Excerpted records Start Marker

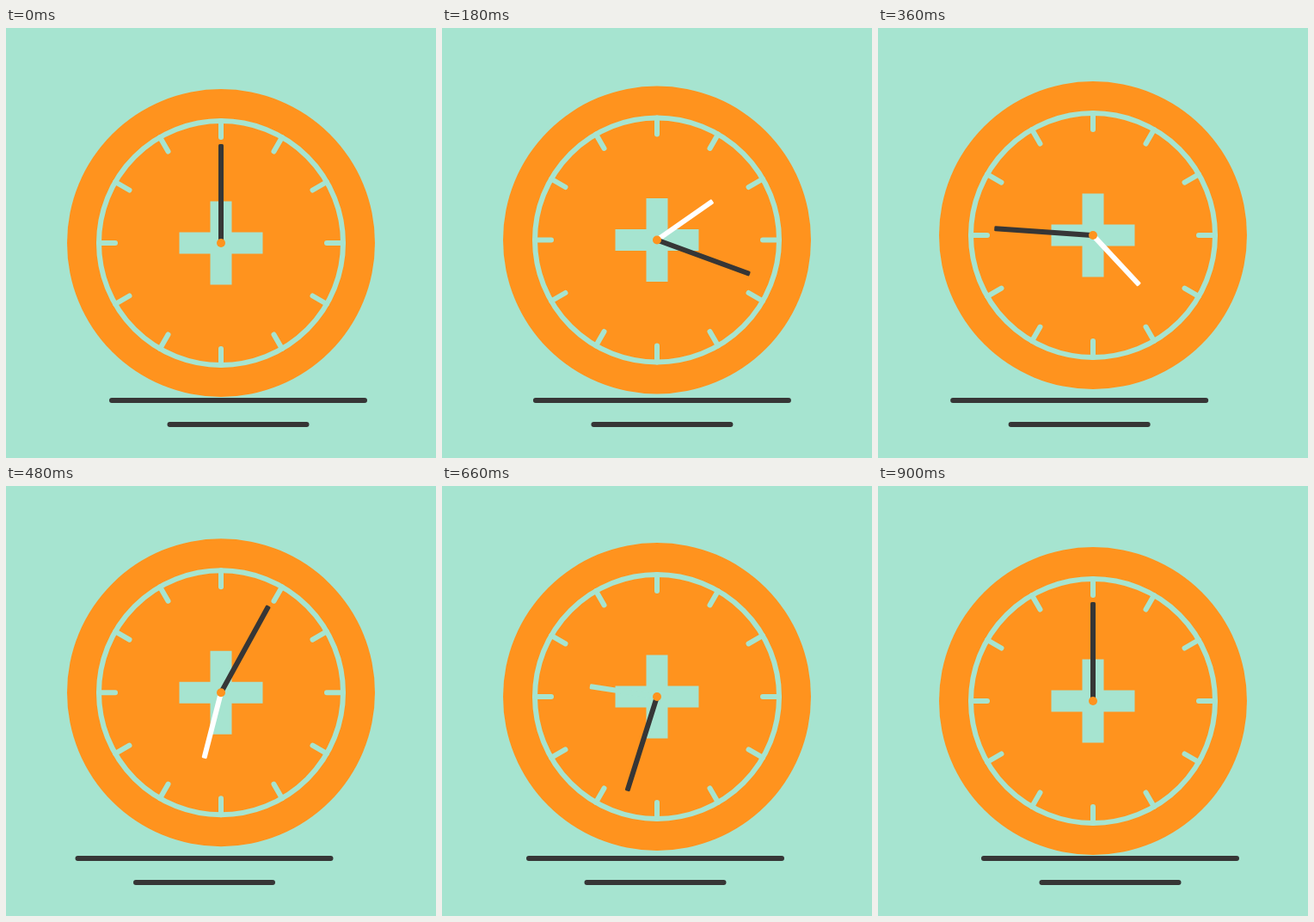
An HTML page that plays this animation: 500 by 500 pixels, repeating every 930 ms.

```html
<!DOCTYPE html>
<html lang="en">
<head>
<meta charset="utf-8">
<title>Clock</title>
<style>
  html, body { margin: 0; width: 100%; height: 100%; overflow: hidden; background: #a6e4d0; }
  svg { display: block; width: 100%; height: 100%; }
</style>
</head>
<body>
<svg viewBox="0 0 500 500">
  <g id="ground" stroke="#363636" stroke-width="6" stroke-linecap="round">
    <path d="M123 433H417M190.5 461H349.5"/>
  </g>
  <g id="clock">
    <circle r="179" fill="#ff931e"/>
    <g id="dial" fill="none" stroke="#a6e4d0" stroke-width="6" stroke-linecap="round">
      <circle r="142"/>
    </g>
    <path d="M-48.5 0H48.5M0 -48.5V48.5" stroke="#a6e4d0" stroke-width="25"/>
    <rect id="hour" x="-3" y="-79" width="6" height="79" rx="1.5"/>
    <rect id="minute" x="-3" y="-115" width="6" height="115" rx="1.5" fill="#363636"/>
    <circle r="5" fill="#ff931e"/>
  </g>
</svg>
<script>
const LOOP = 930, STEP = 30, TURN = 900, HALF = TURN / 2;
const $ = id => document.getElementById(id);
const [ground, clock, dial, hour, minute] =
  ['ground', 'clock', 'dial', 'hour', 'minute'].map($);

for (let i = 0; i < 12; i++) {
  const tick = document.createElementNS('http://www.w3.org/2000/svg', 'path');
  tick.setAttribute('d', 'M0 -142V-123');
  tick.setAttribute('transform', `rotate(${i * 30})`);
  dial.append(tick);
}

// Cubic Bezier easing with level ends: control points (x1, 0) and (x2, 1).
function ease(x, x1, x2) {
  let lo = 0, hi = 1;
  for (let i = 0; i < 24; i++) {
    const u = (lo + hi) / 2, v = 1 - u;
    if (3 * u * v * (v * x1 + u * x2) + u ** 3 < x) lo = u; else hi = u;
  }
  return lo * lo * (3 - 2 * lo);
}

function draw(ms) {
  const t = Math.floor((ms % LOOP) / STEP) * STEP;
  const rising = t <= HALF;
  const swing = ease(1 - Math.abs(t - HALF) / HALF, 1 / 3, 2 / 3);
  const lift = rising ? swing : 1 - ease((t - HALF) / HALF, 1 / 4, 2 / 3);
  const angle = 360 * ease(t / TURN, 1 / 6, 5 / 6);

  ground.setAttribute('transform', `translate(${-40 * swing})`);
  clock.setAttribute('transform', `translate(250 ${250 - 10 * lift})`);
  hour.setAttribute('transform', `rotate(${angle})`);
  hour.setAttribute('fill', t >= 180 && t < 570 ? '#fff' : '#a6e4d0');
  minute.setAttribute('transform', `rotate(${2 * angle})`);
}

const start = performance.now();
function frame() {
  draw(performance.now() - start);
  requestAnimationFrame(frame);
}
frame();
</script>
</body>
</html>
```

Excerpted records End Marker

Search the records above for "swing". Copy each line where it is found.

### Result of this task
  const swing = ease(1 - Math.abs(t - HALF) / HALF, 1 / 3, 2 / 3);
  const lift = rising ? swing : 1 - ease((t - HALF) / HALF, 1 / 4, 2 / 3);
  ground.setAttribute('transform', `translate(${-40 * swing})`);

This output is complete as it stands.